THE PROBLEM:
Within the records below, find each line that holds the string "ramp", then copy it.

Top of AVAILABLE RECORDS

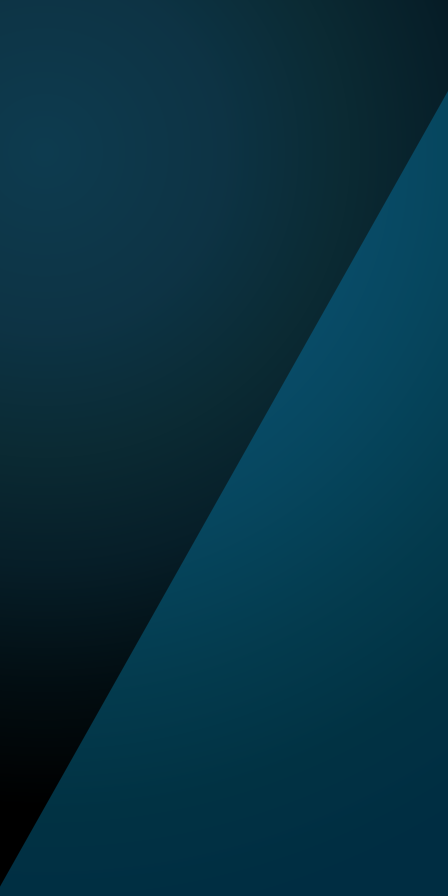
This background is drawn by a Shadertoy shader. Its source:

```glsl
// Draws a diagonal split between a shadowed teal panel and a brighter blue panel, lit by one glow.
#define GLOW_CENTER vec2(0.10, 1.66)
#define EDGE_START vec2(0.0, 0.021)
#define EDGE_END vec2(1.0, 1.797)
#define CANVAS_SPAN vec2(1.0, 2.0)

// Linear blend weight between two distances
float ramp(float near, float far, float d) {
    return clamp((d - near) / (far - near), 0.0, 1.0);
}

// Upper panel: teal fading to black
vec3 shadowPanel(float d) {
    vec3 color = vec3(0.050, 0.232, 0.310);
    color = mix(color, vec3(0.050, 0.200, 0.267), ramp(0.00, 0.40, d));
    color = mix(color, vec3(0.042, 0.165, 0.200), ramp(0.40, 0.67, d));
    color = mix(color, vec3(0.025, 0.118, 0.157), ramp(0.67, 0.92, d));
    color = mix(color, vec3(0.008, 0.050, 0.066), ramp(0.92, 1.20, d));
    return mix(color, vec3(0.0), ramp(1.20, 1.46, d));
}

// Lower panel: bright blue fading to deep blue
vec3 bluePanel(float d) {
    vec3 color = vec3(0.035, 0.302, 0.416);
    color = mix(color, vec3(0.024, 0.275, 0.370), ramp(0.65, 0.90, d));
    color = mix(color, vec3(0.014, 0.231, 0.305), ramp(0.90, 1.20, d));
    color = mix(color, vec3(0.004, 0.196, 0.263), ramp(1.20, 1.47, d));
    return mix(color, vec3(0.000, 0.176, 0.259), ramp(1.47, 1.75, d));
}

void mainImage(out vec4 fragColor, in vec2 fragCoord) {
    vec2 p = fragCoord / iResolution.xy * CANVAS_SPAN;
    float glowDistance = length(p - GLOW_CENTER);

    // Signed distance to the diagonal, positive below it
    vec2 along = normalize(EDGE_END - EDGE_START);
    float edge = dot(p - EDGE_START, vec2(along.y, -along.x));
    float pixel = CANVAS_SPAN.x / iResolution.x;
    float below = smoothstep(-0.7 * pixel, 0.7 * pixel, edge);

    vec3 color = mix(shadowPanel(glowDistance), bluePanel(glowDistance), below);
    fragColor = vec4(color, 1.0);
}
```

Bottom of AVAILABLE RECORDS

SOLVED EXERCISE:
float ramp(float near, float far, float d) {
    color = mix(color, vec3(0.050, 0.200, 0.267), ramp(0.00, 0.40, d));
    color = mix(color, vec3(0.042, 0.165, 0.200), ramp(0.40, 0.67, d));
    color = mix(color, vec3(0.025, 0.118, 0.157), ramp(0.67, 0.92, d));
    color = mix(color, vec3(0.008, 0.050, 0.066), ramp(0.92, 1.20, d));
    return mix(color, vec3(0.0), ramp(1.20, 1.46, d));
    color = mix(color, vec3(0.024, 0.275, 0.370), ramp(0.65, 0.90, d));
    color = mix(color, vec3(0.014, 0.231, 0.305), ramp(0.90, 1.20, d));
    color = mix(color, vec3(0.004, 0.196, 0.263), ramp(1.20, 1.47, d));
    return mix(color, vec3(0.000, 0.176, 0.259), ramp(1.47, 1.75, d));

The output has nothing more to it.